Supplied material:
———

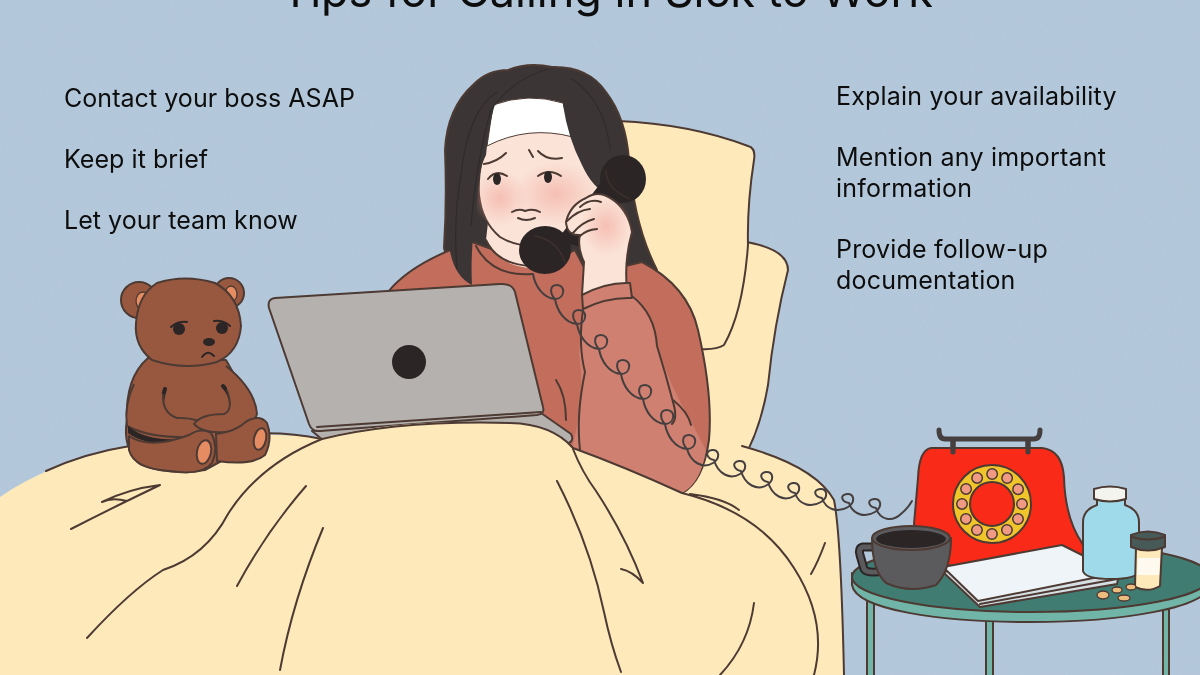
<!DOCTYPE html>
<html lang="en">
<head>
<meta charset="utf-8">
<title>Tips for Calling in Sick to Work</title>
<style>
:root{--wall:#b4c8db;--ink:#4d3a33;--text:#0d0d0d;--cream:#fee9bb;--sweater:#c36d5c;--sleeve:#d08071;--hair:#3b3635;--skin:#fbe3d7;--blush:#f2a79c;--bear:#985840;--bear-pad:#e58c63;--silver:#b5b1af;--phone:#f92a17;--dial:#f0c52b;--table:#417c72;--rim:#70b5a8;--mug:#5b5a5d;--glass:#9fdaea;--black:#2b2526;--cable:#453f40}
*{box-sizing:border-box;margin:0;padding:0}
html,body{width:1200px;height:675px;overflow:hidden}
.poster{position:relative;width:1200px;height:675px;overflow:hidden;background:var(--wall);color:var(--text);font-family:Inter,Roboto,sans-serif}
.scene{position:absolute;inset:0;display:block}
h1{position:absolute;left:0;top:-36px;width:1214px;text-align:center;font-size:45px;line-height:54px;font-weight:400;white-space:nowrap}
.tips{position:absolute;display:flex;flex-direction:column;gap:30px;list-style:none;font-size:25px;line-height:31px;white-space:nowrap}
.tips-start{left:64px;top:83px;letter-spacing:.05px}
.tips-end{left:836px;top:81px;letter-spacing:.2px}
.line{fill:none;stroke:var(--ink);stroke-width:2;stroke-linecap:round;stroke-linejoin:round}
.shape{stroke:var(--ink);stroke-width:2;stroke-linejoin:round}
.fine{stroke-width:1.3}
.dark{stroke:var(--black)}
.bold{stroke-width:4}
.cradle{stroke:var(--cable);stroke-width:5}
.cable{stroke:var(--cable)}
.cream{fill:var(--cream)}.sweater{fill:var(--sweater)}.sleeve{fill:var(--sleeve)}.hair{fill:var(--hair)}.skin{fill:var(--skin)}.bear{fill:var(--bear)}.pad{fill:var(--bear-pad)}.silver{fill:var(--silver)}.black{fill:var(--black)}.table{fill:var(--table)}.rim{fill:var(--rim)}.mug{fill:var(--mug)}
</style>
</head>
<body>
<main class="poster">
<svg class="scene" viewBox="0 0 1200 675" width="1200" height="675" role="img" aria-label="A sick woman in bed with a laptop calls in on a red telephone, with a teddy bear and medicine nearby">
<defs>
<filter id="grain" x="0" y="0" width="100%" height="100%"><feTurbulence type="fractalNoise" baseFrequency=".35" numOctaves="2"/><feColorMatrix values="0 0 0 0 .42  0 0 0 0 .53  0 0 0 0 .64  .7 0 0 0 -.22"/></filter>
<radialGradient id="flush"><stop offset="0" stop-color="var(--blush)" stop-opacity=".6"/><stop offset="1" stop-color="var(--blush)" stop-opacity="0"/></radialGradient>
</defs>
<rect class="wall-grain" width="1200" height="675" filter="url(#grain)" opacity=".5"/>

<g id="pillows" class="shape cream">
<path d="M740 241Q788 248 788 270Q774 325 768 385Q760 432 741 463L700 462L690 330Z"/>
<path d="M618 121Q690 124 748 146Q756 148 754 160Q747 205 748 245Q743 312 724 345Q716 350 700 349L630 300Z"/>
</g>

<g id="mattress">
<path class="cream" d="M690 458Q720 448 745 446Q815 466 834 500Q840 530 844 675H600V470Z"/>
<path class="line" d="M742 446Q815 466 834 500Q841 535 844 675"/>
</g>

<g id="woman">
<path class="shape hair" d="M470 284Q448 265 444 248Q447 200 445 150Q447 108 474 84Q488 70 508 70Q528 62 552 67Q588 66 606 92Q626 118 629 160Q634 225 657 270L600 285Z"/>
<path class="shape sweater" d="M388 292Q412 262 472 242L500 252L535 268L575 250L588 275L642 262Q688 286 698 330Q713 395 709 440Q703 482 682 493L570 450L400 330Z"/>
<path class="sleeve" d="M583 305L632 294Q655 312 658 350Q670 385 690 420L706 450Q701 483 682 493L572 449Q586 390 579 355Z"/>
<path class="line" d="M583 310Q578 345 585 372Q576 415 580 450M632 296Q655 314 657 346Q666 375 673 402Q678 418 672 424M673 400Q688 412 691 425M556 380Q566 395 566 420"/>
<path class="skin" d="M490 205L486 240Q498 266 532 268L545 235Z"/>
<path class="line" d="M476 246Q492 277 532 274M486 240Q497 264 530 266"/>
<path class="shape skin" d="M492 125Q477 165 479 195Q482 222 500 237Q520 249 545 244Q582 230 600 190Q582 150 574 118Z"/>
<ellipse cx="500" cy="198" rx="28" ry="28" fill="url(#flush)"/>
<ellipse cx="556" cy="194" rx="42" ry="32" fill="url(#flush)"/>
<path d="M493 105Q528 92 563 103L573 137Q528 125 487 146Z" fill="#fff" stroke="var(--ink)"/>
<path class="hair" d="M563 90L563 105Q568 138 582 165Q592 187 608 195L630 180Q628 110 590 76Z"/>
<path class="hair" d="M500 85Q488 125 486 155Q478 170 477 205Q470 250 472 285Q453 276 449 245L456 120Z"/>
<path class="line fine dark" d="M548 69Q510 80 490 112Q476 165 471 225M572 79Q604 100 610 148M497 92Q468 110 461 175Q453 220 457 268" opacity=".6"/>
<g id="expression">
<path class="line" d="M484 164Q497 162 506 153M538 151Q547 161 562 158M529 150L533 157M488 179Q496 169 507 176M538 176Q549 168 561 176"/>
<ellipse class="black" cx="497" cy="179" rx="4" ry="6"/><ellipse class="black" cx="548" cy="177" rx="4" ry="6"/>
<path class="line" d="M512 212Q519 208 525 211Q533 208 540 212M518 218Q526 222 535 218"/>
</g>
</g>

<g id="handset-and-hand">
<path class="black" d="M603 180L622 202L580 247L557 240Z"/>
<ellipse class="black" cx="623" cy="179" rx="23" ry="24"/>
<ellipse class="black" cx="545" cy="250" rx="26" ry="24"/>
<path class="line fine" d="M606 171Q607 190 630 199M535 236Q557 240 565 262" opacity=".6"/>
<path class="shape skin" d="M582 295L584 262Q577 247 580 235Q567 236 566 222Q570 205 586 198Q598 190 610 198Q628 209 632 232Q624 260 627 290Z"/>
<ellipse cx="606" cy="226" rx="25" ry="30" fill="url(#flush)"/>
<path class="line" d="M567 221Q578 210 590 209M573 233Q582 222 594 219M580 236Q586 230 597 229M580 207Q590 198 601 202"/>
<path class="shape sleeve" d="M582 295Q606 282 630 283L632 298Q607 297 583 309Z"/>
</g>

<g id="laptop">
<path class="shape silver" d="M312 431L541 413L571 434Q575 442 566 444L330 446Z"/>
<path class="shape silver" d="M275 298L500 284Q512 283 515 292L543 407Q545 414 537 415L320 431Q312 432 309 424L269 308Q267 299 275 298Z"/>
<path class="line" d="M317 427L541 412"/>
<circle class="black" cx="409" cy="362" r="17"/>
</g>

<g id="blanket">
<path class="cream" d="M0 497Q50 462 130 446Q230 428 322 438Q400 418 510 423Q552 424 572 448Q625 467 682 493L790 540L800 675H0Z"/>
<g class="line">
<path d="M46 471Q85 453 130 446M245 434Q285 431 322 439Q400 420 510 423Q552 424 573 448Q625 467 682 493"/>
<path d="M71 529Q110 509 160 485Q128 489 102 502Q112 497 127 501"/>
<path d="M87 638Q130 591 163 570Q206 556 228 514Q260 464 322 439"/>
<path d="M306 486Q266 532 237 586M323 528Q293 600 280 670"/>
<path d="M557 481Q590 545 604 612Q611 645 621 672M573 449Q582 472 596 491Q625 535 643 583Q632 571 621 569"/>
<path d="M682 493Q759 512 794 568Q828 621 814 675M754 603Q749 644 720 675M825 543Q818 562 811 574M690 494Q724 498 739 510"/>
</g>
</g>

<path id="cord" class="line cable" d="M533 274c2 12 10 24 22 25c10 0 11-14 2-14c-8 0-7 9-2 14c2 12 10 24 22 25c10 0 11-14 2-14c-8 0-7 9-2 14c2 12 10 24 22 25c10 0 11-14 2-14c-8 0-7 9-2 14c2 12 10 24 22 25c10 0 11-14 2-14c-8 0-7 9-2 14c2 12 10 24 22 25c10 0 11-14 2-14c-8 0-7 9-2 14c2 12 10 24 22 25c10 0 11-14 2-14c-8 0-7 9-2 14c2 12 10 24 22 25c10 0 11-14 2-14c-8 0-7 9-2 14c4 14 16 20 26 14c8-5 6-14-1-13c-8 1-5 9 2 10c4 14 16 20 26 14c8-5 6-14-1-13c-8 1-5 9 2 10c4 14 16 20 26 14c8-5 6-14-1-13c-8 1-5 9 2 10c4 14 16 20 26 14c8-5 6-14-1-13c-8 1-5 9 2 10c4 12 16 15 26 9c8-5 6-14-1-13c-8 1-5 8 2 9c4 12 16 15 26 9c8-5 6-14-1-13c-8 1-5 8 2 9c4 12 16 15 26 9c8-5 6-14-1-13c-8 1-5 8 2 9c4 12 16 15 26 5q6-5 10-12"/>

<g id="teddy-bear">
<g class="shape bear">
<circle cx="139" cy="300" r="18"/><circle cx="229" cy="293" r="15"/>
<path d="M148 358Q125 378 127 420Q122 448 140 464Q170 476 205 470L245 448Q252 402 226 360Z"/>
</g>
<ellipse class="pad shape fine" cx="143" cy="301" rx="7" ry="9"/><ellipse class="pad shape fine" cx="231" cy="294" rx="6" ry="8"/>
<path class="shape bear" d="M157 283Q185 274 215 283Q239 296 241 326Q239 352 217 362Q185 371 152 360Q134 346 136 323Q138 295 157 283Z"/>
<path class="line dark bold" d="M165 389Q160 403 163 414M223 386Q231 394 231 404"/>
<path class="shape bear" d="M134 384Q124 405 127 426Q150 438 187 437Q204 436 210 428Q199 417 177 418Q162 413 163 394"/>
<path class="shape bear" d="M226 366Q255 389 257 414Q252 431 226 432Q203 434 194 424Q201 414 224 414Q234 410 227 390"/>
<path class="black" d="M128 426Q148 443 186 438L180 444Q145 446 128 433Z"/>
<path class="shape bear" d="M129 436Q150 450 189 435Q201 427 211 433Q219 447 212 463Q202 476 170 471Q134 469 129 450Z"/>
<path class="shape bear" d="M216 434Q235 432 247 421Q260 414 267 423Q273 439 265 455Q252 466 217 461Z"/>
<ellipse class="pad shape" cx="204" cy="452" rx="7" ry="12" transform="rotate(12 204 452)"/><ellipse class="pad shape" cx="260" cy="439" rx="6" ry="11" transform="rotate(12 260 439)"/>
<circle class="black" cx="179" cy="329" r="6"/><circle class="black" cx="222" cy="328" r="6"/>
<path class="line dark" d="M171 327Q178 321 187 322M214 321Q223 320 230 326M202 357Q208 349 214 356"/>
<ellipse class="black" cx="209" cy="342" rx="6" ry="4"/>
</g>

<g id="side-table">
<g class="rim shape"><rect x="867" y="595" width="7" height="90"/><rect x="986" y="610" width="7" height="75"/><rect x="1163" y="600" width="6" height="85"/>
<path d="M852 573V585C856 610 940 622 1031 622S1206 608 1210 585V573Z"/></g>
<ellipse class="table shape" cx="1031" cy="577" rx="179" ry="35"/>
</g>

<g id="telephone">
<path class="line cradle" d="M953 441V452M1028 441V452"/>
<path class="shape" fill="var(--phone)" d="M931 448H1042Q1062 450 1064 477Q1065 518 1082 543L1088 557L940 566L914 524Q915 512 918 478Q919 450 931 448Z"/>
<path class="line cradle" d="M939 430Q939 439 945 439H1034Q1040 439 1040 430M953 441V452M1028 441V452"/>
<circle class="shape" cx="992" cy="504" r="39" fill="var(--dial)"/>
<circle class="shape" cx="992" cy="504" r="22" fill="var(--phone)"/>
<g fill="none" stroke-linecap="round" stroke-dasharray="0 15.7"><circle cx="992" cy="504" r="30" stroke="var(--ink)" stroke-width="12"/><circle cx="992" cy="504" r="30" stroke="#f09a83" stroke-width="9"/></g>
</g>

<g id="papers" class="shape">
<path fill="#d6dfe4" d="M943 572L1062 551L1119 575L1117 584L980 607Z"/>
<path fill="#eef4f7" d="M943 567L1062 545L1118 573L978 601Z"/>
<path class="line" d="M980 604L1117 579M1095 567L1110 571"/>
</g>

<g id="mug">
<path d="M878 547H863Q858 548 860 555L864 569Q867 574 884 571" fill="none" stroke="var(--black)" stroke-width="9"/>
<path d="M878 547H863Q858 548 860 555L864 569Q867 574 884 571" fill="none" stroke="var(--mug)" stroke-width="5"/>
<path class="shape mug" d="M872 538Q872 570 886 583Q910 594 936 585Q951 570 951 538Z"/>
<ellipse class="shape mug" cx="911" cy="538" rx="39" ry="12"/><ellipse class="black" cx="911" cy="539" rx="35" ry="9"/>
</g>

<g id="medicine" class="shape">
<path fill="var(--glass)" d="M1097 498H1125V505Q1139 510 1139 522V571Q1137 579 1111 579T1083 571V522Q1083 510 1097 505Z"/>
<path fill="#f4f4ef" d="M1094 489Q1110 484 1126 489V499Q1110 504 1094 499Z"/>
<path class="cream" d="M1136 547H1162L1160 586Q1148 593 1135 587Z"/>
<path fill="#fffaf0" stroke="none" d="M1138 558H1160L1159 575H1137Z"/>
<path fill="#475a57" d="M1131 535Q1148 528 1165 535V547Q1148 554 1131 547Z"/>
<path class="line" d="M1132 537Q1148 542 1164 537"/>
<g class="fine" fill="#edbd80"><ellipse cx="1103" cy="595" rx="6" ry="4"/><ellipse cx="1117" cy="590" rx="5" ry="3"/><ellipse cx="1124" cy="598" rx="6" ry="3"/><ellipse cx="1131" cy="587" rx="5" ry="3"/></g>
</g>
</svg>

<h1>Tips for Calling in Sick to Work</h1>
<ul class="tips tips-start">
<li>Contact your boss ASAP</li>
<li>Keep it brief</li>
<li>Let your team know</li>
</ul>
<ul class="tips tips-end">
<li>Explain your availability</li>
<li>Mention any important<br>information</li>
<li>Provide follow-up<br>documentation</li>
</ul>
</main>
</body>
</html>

———

Problem description: Count the lines in the material above where the string "cradle" appears, then state only that count.

Exercise output: 3